BRIEF:
Of all the lines below, output only those starting at the one with "--surround: #111216;" and ending at the one with "none; stroke: var(--road);", both ends included, exactly as written.

[Stored items from a collection]
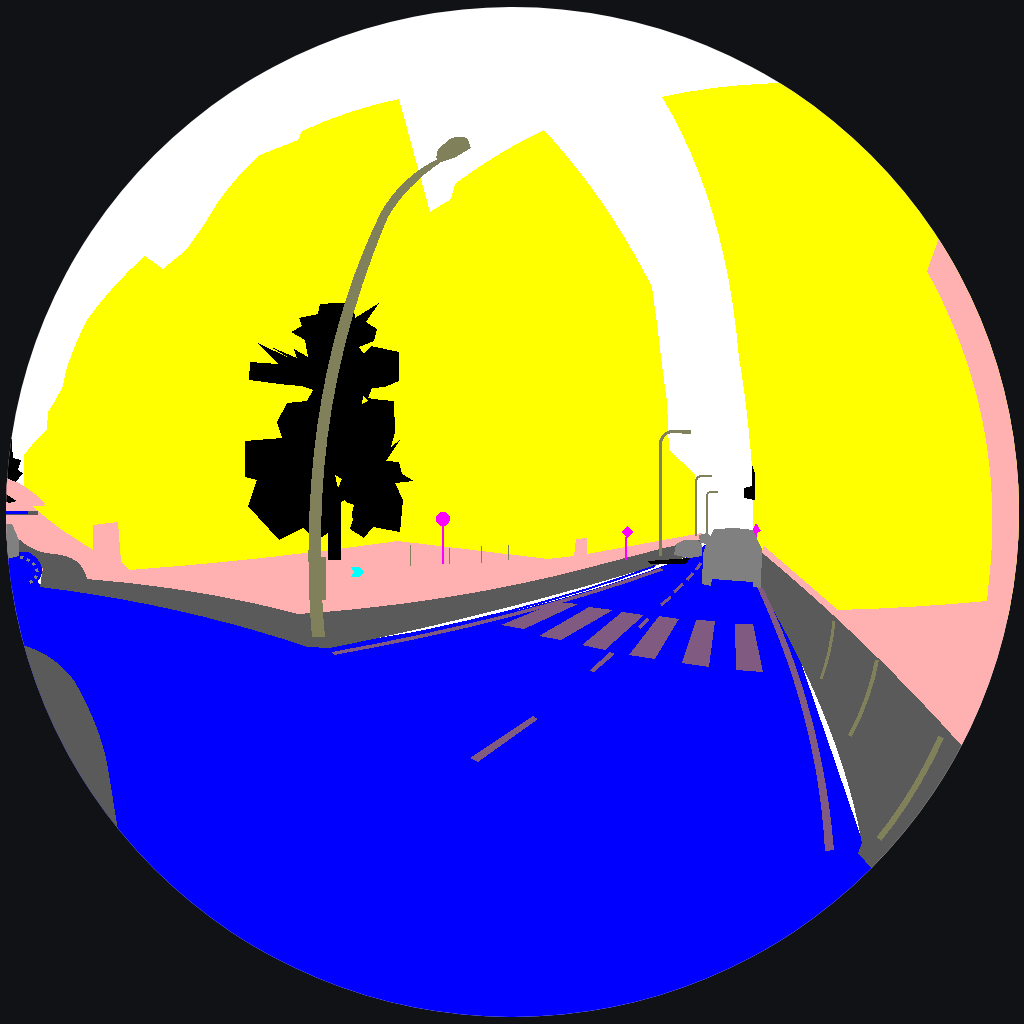
<!DOCTYPE html>
<html lang="en">
<head>
<meta charset="utf-8">
<title>Fisheye street in flat colours</title>
<style>
:root {
  --surround: #111216;
  --sky: #ffffff;
  --building: #ffff00;
  --ground: #ffb0b0;
  --road: #0000ff;
  --sidewalk: #5a5a5a;
  --marking: #805a80;
  --pole: #80805a;
  --tree: #000000;
  --vehicle: #808080;
  --sign: #ff00ff;
  --bin: #00ffff;
}
html, body { margin: 0; width: 1024px; height: 1024px; overflow: hidden; background: var(--surround); }
svg { display: block; }
.sky { fill: var(--sky); }
.building { fill: var(--building); }
.ground { fill: var(--ground); }
.road { fill: var(--road); }
.sidewalk { fill: var(--sidewalk); }
.marking { fill: var(--marking); }
.pole { fill: var(--pole); }
.tree { fill: var(--tree); }
.vehicle { fill: var(--vehicle); }
.sign { fill: var(--sign); }
.bin { fill: var(--bin); }
.pole-line { fill: none; stroke: var(--pole); }
.marking-line { fill: none; stroke: var(--marking); }
.road-line { fill: none; stroke: var(--road); }
.sign-line { fill: none; stroke: var(--sign); stroke-width: 2; }
</style>
</head>
<body>
<svg width="1024" height="1024" viewBox="0 0 1024 1024" shape-rendering="crispEdges" role="img" aria-label="Fisheye view of a street in flat colours, with a tree, lamp posts, a crossing and a car">
  <defs>
    <clipPath id="lens"><ellipse cx="512.5" cy="512" rx="506.5" ry="505"/></clipPath>
  </defs>
  <g clip-path="url(#lens)">
    <rect class="sky" width="1024" height="1024"/>

    <g id="buildings" class="building">
      <path d="M24 540V455L32 445L47 429L48 412L55 401L63 386L66 370Q76 341 87 320Q112 285 145 256L163 269L186 250Q204 226 218 202Q238 174 260 155L298 140L302 131Q350 109 399 99L430 212L451 199L455 184Q496 153 544 130Q607 198 652 287L657 324L662 365L667 402L669 450L695 474V540L560 575L130 585Z"/>
      <path d="M662 97Q720 84 785 83L1024 83V620H820L753 560V480Q748 410 739 358Q726 203 662 97Z"/>
    </g>

    <g id="ground" class="ground">
      <path d="M942 230L927 271Q1002 408 991 560L987 601Q912 608 838 610L764 546L760 556L962 746L1024 746V230Z"/>
      <path d="M0 476Q22 480 46 504L30 504L44 516L62 530L93 550V525L118 522L121 562L130 570Q265 560 398 541L548 559L574 556L576 539L587 538V554L702 533V550L312 625L60 585L0 560Z"/>
    </g>

    <g id="road">
      <path class="road" d="M0 555L44 587Q180 600 320 646Q520 622 690 556L705 545L762 585L800 660L862 840L872 870L900 1024H0Z"/>
    </g>

    <g id="sidewalks" class="sidewalk">
      <path d="M0 530L20 540Q34 553 54 554Q82 556 87 579Q200 588 298 614Q460 603 606 563L664 548L700 540L702 549L684 558L664 563Q500 614 330 648L308 647Q180 604 40 587L43 568L18 555H0Z"/>
      <path d="M0 640L22 645Q55 654 75 682Q102 730 108 769L119 836L60 860L0 780Z"/>
      <path d="M760 551Q865 638 962 746L930 840L872 869L858 853L862 843Q840 722 760 587Z"/>
    </g>

    <g id="left-car">
      <path class="road" d="M6 552H28Q43 560 42 573Q40 583 29 587H6Z"/>
      <path class="vehicle" d="M0 525L12 524L19 540V556L7 559H0Z"/>
      <path fill="none" stroke="#808080" stroke-width="3" stroke-dasharray="3 4" d="M20 557Q38 562 37 573Q36 580 29 583"/>
    </g>

    <g id="road-markings" class="marking">
      <path d="M332 652Q520 618 660 568L664 570Q520 622 334 655Z"/>
      <path d="M557 602L578 604L524 629L501 625Z"/>
      <path d="M589 607L613 610L561 640L539 636Z"/>
      <path d="M622 612L644 615L605 650L582 645Z"/>
      <path d="M659 616L679 619L655 659L629 655Z"/>
      <path d="M696 620L715 621L709 667L682 663Z"/>
      <path d="M735 624L753 624L763 672L736 670Z"/>
      <path d="M533 716L538 719L478 762L470 758Z"/>
      <path d="M610 652L615 654L594 672L589 671Z"/>
      <path d="M757 587L763 588Q822 708 834 850L825 851Q818 718 757 587Z"/>
    </g>
    <path class="marking-line" stroke-width="3" d="M639 628L648 619M661 605L671 597M674 592L683 584M687 580L693 573M696 570L701 563"/>
    <path class="road-line" stroke-width="2" d="M634 628L644 618M652 618L658 613"/>
    <path class="road-line" stroke-width="2" d="M345 646Q520 616 655 566"/>

    <g id="sidewalk-rails" class="pole-line" stroke-width="3">
      <path d="M834 621Q831 652 821 679"/>
      <path stroke-width="4" d="M877 660Q870 698 850 736"/>
      <path stroke-width="6" d="M941 737Q916 793 879 839"/>
    </g>

    <g id="trees" class="tree">
      <path d="M320 304L353 302L355 318L379 303L366 322L377 329L374 341L359 347L364 354L371 346L399 352V381L385 387L372 388L368 398L381 400L394 401L395 432L391 447L400 440L386 461L399 462L402 474L414 481L395 483L403 500L400 532L373 527L364 538L350 529L353 519L345 500L341 502V560H328V533L316 541L303 528L279 540L248 506L257 480L245 477V441L282 438L277 422L287 403L307 401L313 390L302 386L288 385L249 380L250 362L278 364L258 343L289 358L271 347L297 358L294 349L308 357L305 340L291 332L302 326L299 318L318 314Z"/>
      <path d="M0 440L8 452L11 432L13 458L21 460L18 470L23 473L16 482L21 500L9 503L0 500Z"/>
      <path d="M752 464L755 474V500L744 498V488L752 486Z"/>
      <path d="M648 561L690 558L686 564L650 564Z"/>
    </g>
    <path class="building" d="M335 475l7 4-4 9zM346 502l8 3-3 12-5-3zM363 396l5 5-6 3z"/>

    <g id="left-edge">
      <path class="ground" d="M0 476Q24 482 46 506H24L0 490Z"/>
      <path class="sidewalk" d="M6 511H38V515H6Z"/>
      <path class="road" d="M6 511H28V514H6Z"/>
    </g>

    <g id="far-lamps" class="pole-line">
      <path stroke-width="3" d="M660 556V446Q661 431 676 431H684"/>
      <path stroke-width="2" d="M696 536V482Q696 476 703 476H712"/>
      <path stroke-width="1.5" d="M707 534V496Q707 492 711 492H718"/>
      <path stroke-width="4" d="M682 432H691"/>
    </g>

    <g id="main-lamp" class="pole">
      <path d="M438 159L441 162Q406 186 388 217Q329 356 322 500Q319 575 325 637H312Q304 546 314 452Q329 318 381 212Q402 176 438 159Z"/>
      <path d="M436 158L438 149L450 139Q460 134 468 139L471 148L456 157L441 162Z"/>
      <path d="M321 557H326V600H321Z"/>
    </g>

    <g id="signs">
      <circle class="sign" cx="443" cy="519" r="7"/>
      <path class="sign-line" d="M443 525V564M626 537V560"/>
      <path class="sign" d="M627 526L633 532L627 538L621 532Z"/>
      <path class="sign" d="M756 523L761 531L757 533V542H754V533L752 531Z"/>
      <path fill="none" stroke="#80805a" stroke-width="1" d="M410.5 545V566M449.5 548V564M481.5 546V563M508.5 545V560"/>
    </g>
    <path class="bin" d="M351 567L360 567L364 572L360 577L351 577L354 572Z"/>

    <g id="cars" class="vehicle">
      <path d="M676 544L684 540H698L702 546V556L690 558L674 555Z"/>
      <path d="M714 529L735 528L753 530L762 549L761 588L753 587V582L712 579L711 586L702 584L703 554L706 544Z"/>
      <path d="M699 535L707 533L711 536L707 544L700 543Z"/>
    </g>
  </g>
</svg>
</body>
</html>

SOLUTION TO THE PROBLEM:
  --surround: #111216;
  --sky: #ffffff;
  --building: #ffff00;
  --ground: #ffb0b0;
  --road: #0000ff;
  --sidewalk: #5a5a5a;
  --marking: #805a80;
  --pole: #80805a;
  --tree: #000000;
  --vehicle: #808080;
  --sign: #ff00ff;
  --bin: #00ffff;
}
html, body { margin: 0; width: 1024px; height: 1024px; overflow: hidden; background: var(--surround); }
svg { display: block; }
.sky { fill: var(--sky); }
.building { fill: var(--building); }
.ground { fill: var(--ground); }
.road { fill: var(--road); }
.sidewalk { fill: var(--sidewalk); }
.marking { fill: var(--marking); }
.pole { fill: var(--pole); }
.tree { fill: var(--tree); }
.vehicle { fill: var(--vehicle); }
.sign { fill: var(--sign); }
.bin { fill: var(--bin); }
.pole-line { fill: none; stroke: var(--pole); }
.marking-line { fill: none; stroke: var(--marking); }
.road-line { fill: none; stroke: var(--road); }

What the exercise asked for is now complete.